“Our veterans and active military members sacrifice a huge part of their lives for their country and this entitles them to some well-earned benefits,” Moylan said. “We have to make sure we aren’t letting imposters get credit for something they never did and that benefits are going to the true heroes who deserve them.”

Moylan’s legislation, Senate Bill 2167, defines the new offense as occurring when someone obtains money, property, or other benefits by falsely representing him or herself as an active-duty service member or veteran. The bill establishes the penalty as a fine of at least $100. Currently, no such offense exists. Similar offenses, such as false personation, are in place and are designed to curtail people from misrepresenting themselves as public officials for monetary gain. This bill expands the definition to cover those falsely representing themselves as former or current military members.
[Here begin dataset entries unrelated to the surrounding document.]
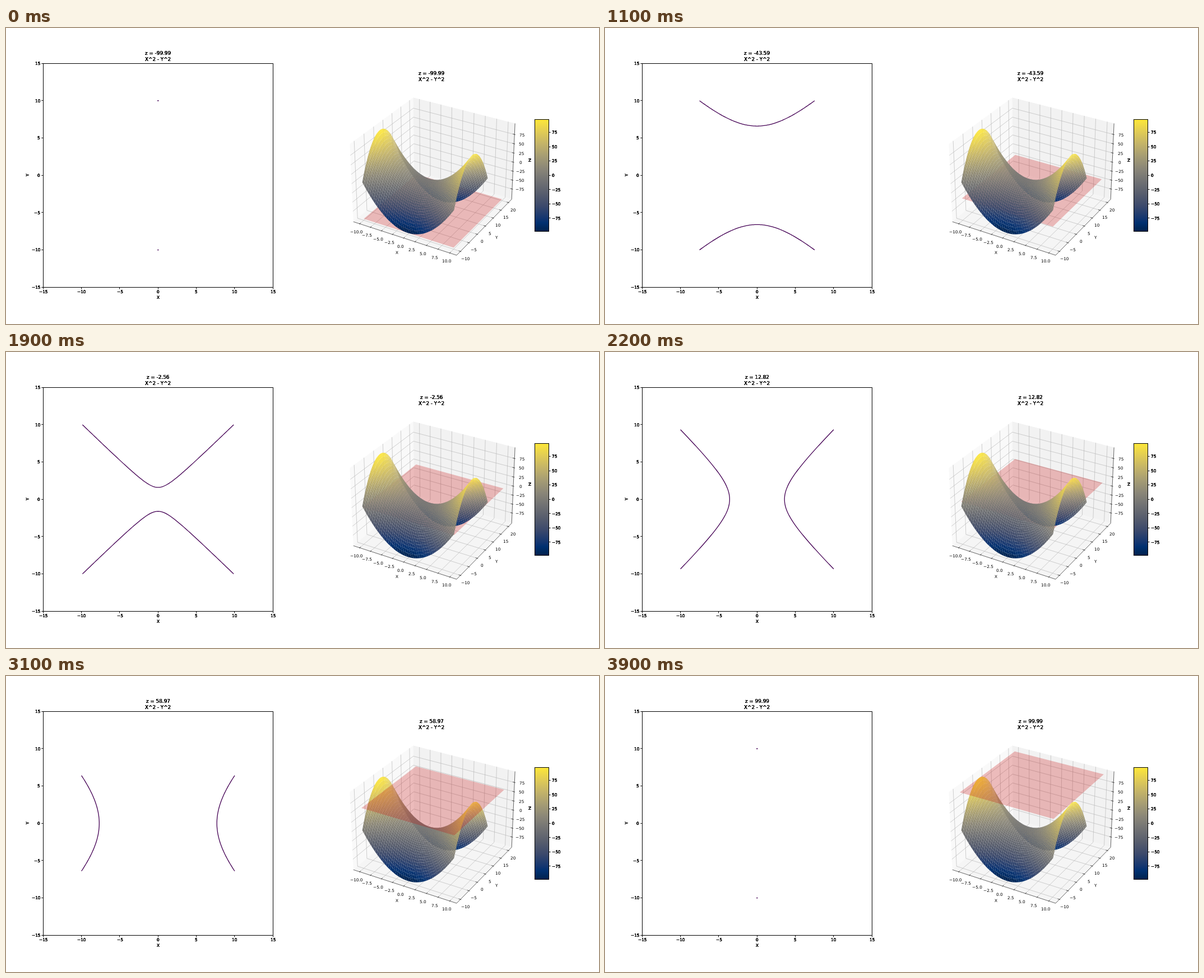
An HTML page with a canvas that plays this animation: 1058 px wide and 529 px high, repeating every 4000 ms.

```html
<!DOCTYPE html>
<html lang="en">
<head>
<meta charset="utf-8">
<title>Level curves of a saddle</title>
<style>
html, body { margin: 0; width: 100%; height: 100%; overflow: hidden; background: #fff; }
canvas { display: block; }
</style>
</head>
<body>
<canvas id="c" width="1058" height="529"></canvas>
<script>
const ctx = document.getElementById('c').getContext('2d');
const STEPS = 40, STEP_MS = 100, Z_END = 99.99;
const TICK = 7.35, TITLE = 8.82, INK = '#000';

// colour map: position, red, green, blue
const STOPS = [
  [0, 0, 34, 78], [.075, 0, 48, 112], [.111, 18, 53, 112], [.222, 59, 73, 108],
  [.333, 87, 93, 109], [.444, 112, 113, 115], [.556, 138, 134, 120],
  [.667, 165, 156, 116], [.778, 195, 179, 105], [.889, 225, 204, 85], [1, 254, 232, 56]
];
function cividis(t) {
  const k = Math.max(1, STOPS.findIndex(s => s[0] >= t));
  const a = STOPS[k - 1], b = STOPS[k], f = (t - a[0]) / (b[0] - a[0]);
  return `rgb(${[1, 2, 3].map(j => Math.round(a[j] + (b[j] - a[j]) * f))})`;
}

// 3D view: limits, box size, elevation 30 and azimuth -60 degrees
const X = 11.458, Y0 = -12.1875, Y1 = 22.1875, Z = 104.17, SIDE = 1.14288;
const C = Math.sqrt(3) / 2;
function project(x, y, z) {
  const a = x / (2 * X) * SIDE, b = (y - 5) / (Y1 - Y0) * SIDE, c = z / (2 * Z) * SIDE * .75;
  const depth = 10 - (.5 * C * a - .75 * b + .5 * c), s = 1847 / depth;
  return [763.5 + s * (C * a + .5 * b), 258.7 - s * (-.25 * a + .5 * C * b + C * c), depth];
}

function trace(points) {
  ctx.beginPath();
  points.forEach(p => ctx.lineTo(p[0], p[1]));
}
function line(points, color, width) {
  trace(points);
  ctx.strokeStyle = color;
  ctx.lineWidth = width;
  ctx.stroke();
}
function fill(points, color) {
  trace(points);
  ctx.closePath();
  ctx.fillStyle = color;
  ctx.fill();
}
const line3 = (points, color) => line(points.map(p => project(...p)), color, .6);
const fill3 = (points, color) => fill(points.map(p => project(...p)), color);

// align: 0 starts at x, .5 is centred, 1 ends at x; y is the middle of the digits
function text(s, x, y, size = TICK, align = .5, passes = 1) {
  ctx.font = `${size}px "DejaVu Sans", sans-serif`;
  ctx.fillStyle = INK;
  const left = Math.round(x - ctx.measureText(s).width * align);
  const base = Math.round(y + size * .365);
  for (let i = 0; i < passes; i++) ctx.fillText(s, left, base);
}
// repeated passes darken the soft edges of the glyphs
const heavy = (s, x, y, size, align) => text(s, x, y, size, align, 4);
const label = (v, digits = 0) => v.toFixed(digits).replace('-', '\u2212');
const range = (a, b, step) => Array.from({ length: Math.round((b - a) / step) + 1 }, (_, i) => a + i * step);

// surface facets, far to near
const grid = [...range(0, 98, 2), 99].map(i => -10 + 20 * i / 99);
const quads = [];
for (let i = 0; i < 50; i++) for (let j = 0; j < 50; j++) {
  const corners = [[i, j], [i + 1, j], [i + 1, j + 1], [i, j + 1]]
    .map(([p, q]) => [grid[p], grid[q], grid[p] ** 2 - grid[q] ** 2]);
  const points = corners.map(p => project(...p));
  quads.push({
    points,
    z: corners.reduce((s, p) => s + p[2], 0) / 4,
    depth: points.reduce((s, p) => s + p[2], 0) / 4
  });
}
quads.sort((a, b) => b.depth - a.depth);
const low = Math.min(...quads.map(q => q.z)), high = Math.max(...quads.map(q => q.z));
const nearest = Math.min(...quads.flatMap(q => q.points.map(p => p[2])));

function drawTitle(z, x, y) {
  heavy('z = ' + +z.toFixed(2), x, y, TITLE);
  heavy('X^2 - Y^2', x, y + 11, TITLE);
}

function drawContour(z) {
  const px = x => 271.3 + x * 13.667, py = y => 263.3 - y * 13.333;
  ctx.strokeStyle = INK;
  ctx.lineWidth = 1;
  ctx.strokeRect(66.5, 63.5, 410, 400);
  for (const v of range(-15, 15, 5)) {
    const x = Math.floor(px(v)) + .5, y = Math.floor(py(v)) + .5;
    line([[x, 464], [x, 466.6]], INK, 1);
    line([[66, y], [63.4, y]], INK, 1);
    heavy(label(v), px(v), 471);
    heavy(label(v), 61, py(v), TICK, 1);
  }
  heavy('X', 271.3, 481.3);
  ctx.save();
  ctx.translate(38, 263);
  ctx.rotate(-Math.PI / 2);
  heavy('Y', 0, 0);
  ctx.restore();

  // levels beyond the sampled range fall back to the lowest one
  const edge = 100 - (10 / 99) ** 2;
  const level = Math.abs(z) > edge ? -edge : z;
  const m = Math.sqrt(100 - Math.abs(level));
  for (const side of [-1, 1]) {
    line(range(-m, m, m / 50).map(u => {
      const v = side * Math.sqrt(u * u + Math.abs(level));
      return level < 0 ? [px(u), py(v)] : [px(v), py(u)];
    }), '#440154', 1.3);
  }
  drawTitle(z, 271.3, 44.7);
}

function drawBox() {
  fill3([[-X, Y0, -Z], [-X, Y1, -Z], [-X, Y1, Z], [-X, Y0, Z]], '#f9f9f9');
  fill3([[-X, Y1, -Z], [X, Y1, -Z], [X, Y1, Z], [-X, Y1, Z]], '#f2f2f2');
  fill3([[-X, Y0, -Z], [X, Y0, -Z], [X, Y1, -Z], [-X, Y1, -Z]], '#f5f5f5');

  const xs = range(-10, 10, 2.5), ys = range(-10, 20, 5), zs = range(-75, 75, 25);
  const gray = '#b0b0b0';
  xs.forEach(x => line3([[x, Y0, -Z], [x, Y1, -Z], [x, Y1, Z]], gray));
  ys.forEach(y => line3([[X, y, -Z], [-X, y, -Z], [-X, y, Z]], gray));
  zs.forEach(z => line3([[-X, Y0, z], [-X, Y1, z], [X, Y1, z]], gray));
  line3([[-X, Y0, -Z], [X, Y0, -Z], [X, Y1, -Z], [X, Y1, Z]], INK);

  const dx = X / 6, dy = (Y1 - Y0) / 12;
  for (const x of xs) {
    line3([[x, Y0 - .1 * dy, -Z], [x, Y0 + .2 * dy, -Z]], INK);
    const p = project(x, Y0, -Z);
    text(label(x, 1), p[0] - 6, p[1] + 14.5);
  }
  for (const y of ys) {
    line3([[X + .1 * dx, y, -Z], [X - .2 * dx, y, -Z]], INK);
    const p = project(X, y, -Z);
    text(label(y), p[0] + 8.5, p[1] + 13);
  }
  for (const z of zs) {
    line3([[X + .1 * dx, Y1, z], [X - .2 * dx, Y1, z]], INK);
    const p = project(X, Y1, z);
    text(label(z), p[0] + 13.5, p[1] + .8);
  }
  text('X', 697.5, 401);
  text('Y', 875.5, 374.5);
  heavy('Z', 935, 236);
}

function drawSurface() {
  for (const q of quads) fill(q.points, cividis((q.z - low) / (high - low)));
}

function drawPlane(z) {
  fill3([[-10, -10, z], [10, -10, z], [10, 20, z], [-10, 20, z]], 'rgba(195,0,0,.25)');
}

function drawColorbar() {
  const g = ctx.createLinearGradient(0, 363, 0, 163);
  STOPS.forEach(([p, ...rgb]) => g.addColorStop(p, `rgb(${rgb})`));
  ctx.fillStyle = g;
  ctx.fillRect(943, 163, 26, 200);
  ctx.strokeStyle = INK;
  ctx.lineWidth = 1;
  ctx.strokeRect(943.5, 163.5, 25, 200);
  for (const v of range(-75, 75, 25)) {
    const y = 263.3 - v * 200 / (high - low);
    line([[969, Math.floor(y) + .5], [971.6, Math.floor(y) + .5]], INK, 1);
    heavy(label(v), 974, y, TICK, 0);
  }
}

function draw(step) {
  const z = -Z_END + 2 * Z_END * step / (STEPS - 1);
  ctx.fillStyle = '#fff';
  ctx.fillRect(0, 0, 1058, 529);
  drawContour(z);
  drawBox();
  // whichever reaches closest to the viewer goes on top
  const order = project(10, -10, z)[2] < nearest ? [drawSurface, drawPlane] : [drawPlane, drawSurface];
  order.forEach(part => part(z));
  drawTitle(z, 759.3, 80.7);
  drawColorbar();
}

let shown = -1;
function tick() {
  const step = Math.floor(performance.now() / STEP_MS) % STEPS;
  if (step !== shown) draw(shown = step);
  requestAnimationFrame(tick);
}
tick();
</script>
</body>
</html>
```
It is against federal law to falsely claim in an attempt to gain benefits that one has received certain honors or badges from military service, but it is not a federal offense to falsely claim that one simply served in the military.

This bill was brought to the attention of lawmakers after a veteran detailed an account of witnessing a person pose as a veteran in order to sign up for veteran’s benefits.

“The brave men and women who have earned benefits for their selfless sacrifice should not have those benefits robbed by frauds,” Moylan said. “Given the sacrifices military members make when serving our country, our veterans deserve laws that protect their record of service and prevent imposters from claiming benefits they never earned.